The DAXX co-repressor is directly recruited to active regulatory elements genome-wide to regulate autophagy programs in a model of human prostate cancer
Lorena A. Puto1, Christopher Benner2 and Tony Hunter1
1 Molecular and Cell Biology Laboratory, Salk Institute for Biological Studies, La Jolla, CA, USA
2 Integrative Genomics and Bioinformatics Core, Salk Institute for Biological Studies, La Jolla, CA, USA
Tony Hunter, email:
Keywords: ChIP-Seq, RNA-Seq, prostate cancer, DAXX, DNMT1, autophagy
Received: March 02, 2015 Accepted: April 08, 2015 Published: April 17, 2015

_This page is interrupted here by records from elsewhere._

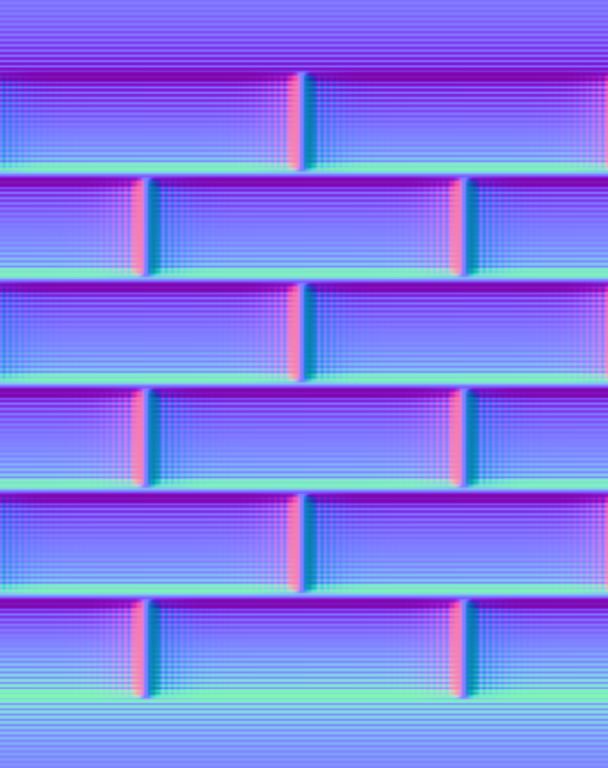
Reproduce this texture map procedurally as a WebGL 2 fragment shader.

```glsl
#version 300 es
precision highp float;
// Tangent-space normal map of a six-course running-bond brick wall with terraced bevels.

uniform vec2 u_resolution;
out vec4 fragColor;

const float COURSES = 6.0;
const float COURSES_PER_HEIGHT = 7.287;
const float TOP_MARGIN = 0.655;
const float BRICK_LENGTH = 3.017;
const float TAU = 6.2831853;

// Fine terrace lines, count per course height.
float terraces(float x, float count) {
    return 0.56 + 0.44 * cos(TAU * count * x);
}

// Solid steep strip centred on peak.
float strip(float d, float peak, float halfWidth) {
    return 1.0 - smoothstep(halfWidth * 0.6, halfWidth * 1.5, abs(d - peak));
}

// Slope that dies away from a joint; an open edge dies away on both sides.
float falloff(float d, float peak, float reach, float openEdge) {
    float rise = mix(smoothstep(0.0, peak * 0.7, d), 1.0, openEdge);
    return rise * exp(-abs(d - peak) / reach);
}

// Bevel beside a joint: solid strip plus terraced tail.
float bevel(float d, float peak, float solid, float tail, float reach, float openEdge, float lines) {
    return solid * strip(d, peak, 0.045) + tail * lines * falloff(d, peak, reach, openEdge);
}

// Signed distance along the course to the nearest upright joint.
float uprightDistance(float x, float course) {
    float shift = mix(-0.02, 1.518, mod(course, 2.0));
    return mod(x - shift + 0.5 * BRICK_LENGTH, BRICK_LENGTH) - 0.5 * BRICK_LENGTH;
}

void main() {
    // Wall space: one unit is one course, y runs downwards from the first edge.
    vec2 wall = COURSES_PER_HEIGHT / u_resolution.y
              * vec2(gl_FragCoord.x - 0.5 * u_resolution.x, u_resolution.y - gl_FragCoord.y);
    wall.y -= TOP_MARGIN;

    float course = clamp(floor(wall.y), 0.0, COURSES - 1.0);
    float below = wall.y - course;
    float above = 1.0 - below;
    float topEdge = 1.0 - step(0.5, course);
    float bottomEdge = step(COURSES - 1.5, course);

    // Level joints: the upper side of a brick leans down, the lower side leans up.
    float levelLines = terraces(wall.y, 20.0);
    float upper = bevel(below, 0.072, 1.4, mix(1.6, 2.2, topEdge),
                        mix(0.22, 0.26, topEdge), topEdge, levelLines);
    float lower = bevel(above, 0.060, 1.0, mix(1.15, 2.0, bottomEdge),
                        mix(0.22, 0.28, bottomEdge), bottomEdge, levelLines);
    float slopeY = lower - upper;

    // Upright joints, capped where they meet the level ones.
    float across = uprightDistance(wall.x, course);
    float away = abs(across);
    float cap = smoothstep(0.02, 0.10, below) * smoothstep(0.02, 0.09, above);
    float side = bevel(away, 0.075, 1.5, 1.1, 0.20, 0.0, terraces(away - 0.075, 17.0));
    float slopeX = -sign(across) * side * cap;

    // Flatten the level bevels inside the upright groove and soften them nearby.
    float inside = smoothstep(0.0, 0.04, below) * smoothstep(0.0, 0.04, above);
    float groove = smoothstep(0.01, 0.11, away) * mix(0.65, 1.0, smoothstep(0.1, 0.6, away));
    slopeY *= mix(1.0, groove, inside);

    vec3 normal = normalize(vec3(slopeX, slopeY, 1.0));
    fragColor = vec4(normal * 0.5 + 0.5, 1.0);
}
```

While carcinoma of the prostate is the second most common cause of cancer death in the US, current methods and markers used to predict prostate cancer (PCa) outcome are inadequate. This study was aimed at understanding the genome-wide binding and regulatory role of the DAXX transcriptional repressor, recently implicated in PCa. ChIP-Seq analysis of genome-wide distribution of DAXX in PC3 cells revealed over 59,000 DAXX binding sites, found at regulatory enhancers and promoters. ChIP-Seq analysis of DNA methyltransferase 1 (DNMT1), which is a key epigenetic partner for DAXX repression, revealed that DNMT1 binding was restricted to a small number of DAXX sites. DNMT1 and DAXX bound close to transcriptional activator motifs. DNMT1 sites were found to be dependent on DAXX for recruitment by analyzing DNMT1 ChIP-Seq following DAXX knockdown (K/D), corroborating previous findings that DAXX recruits DNMT1 to repress its target genes. Massively parallel RNA sequencing (RNA-Seq) was used to compare the transcriptomes of WT and DAXX K/D PC3 cells. Genes induced by DAXX K/D included those involved in autophagy, and DAXX ChIP-Seq peaks were found close to the transcription start sites (TSS) of autophagy genes, implying they are more likely to be regulated by DAXX. In conclusion, DAXX binds active regulatory elements and co-localizes with DNMT1 in the prostate cancer genome. Given DAXX’s putative regulatory role in autophagy, future studies may consider DAXX as a candidate marker and therapeutic target for prostate cancer.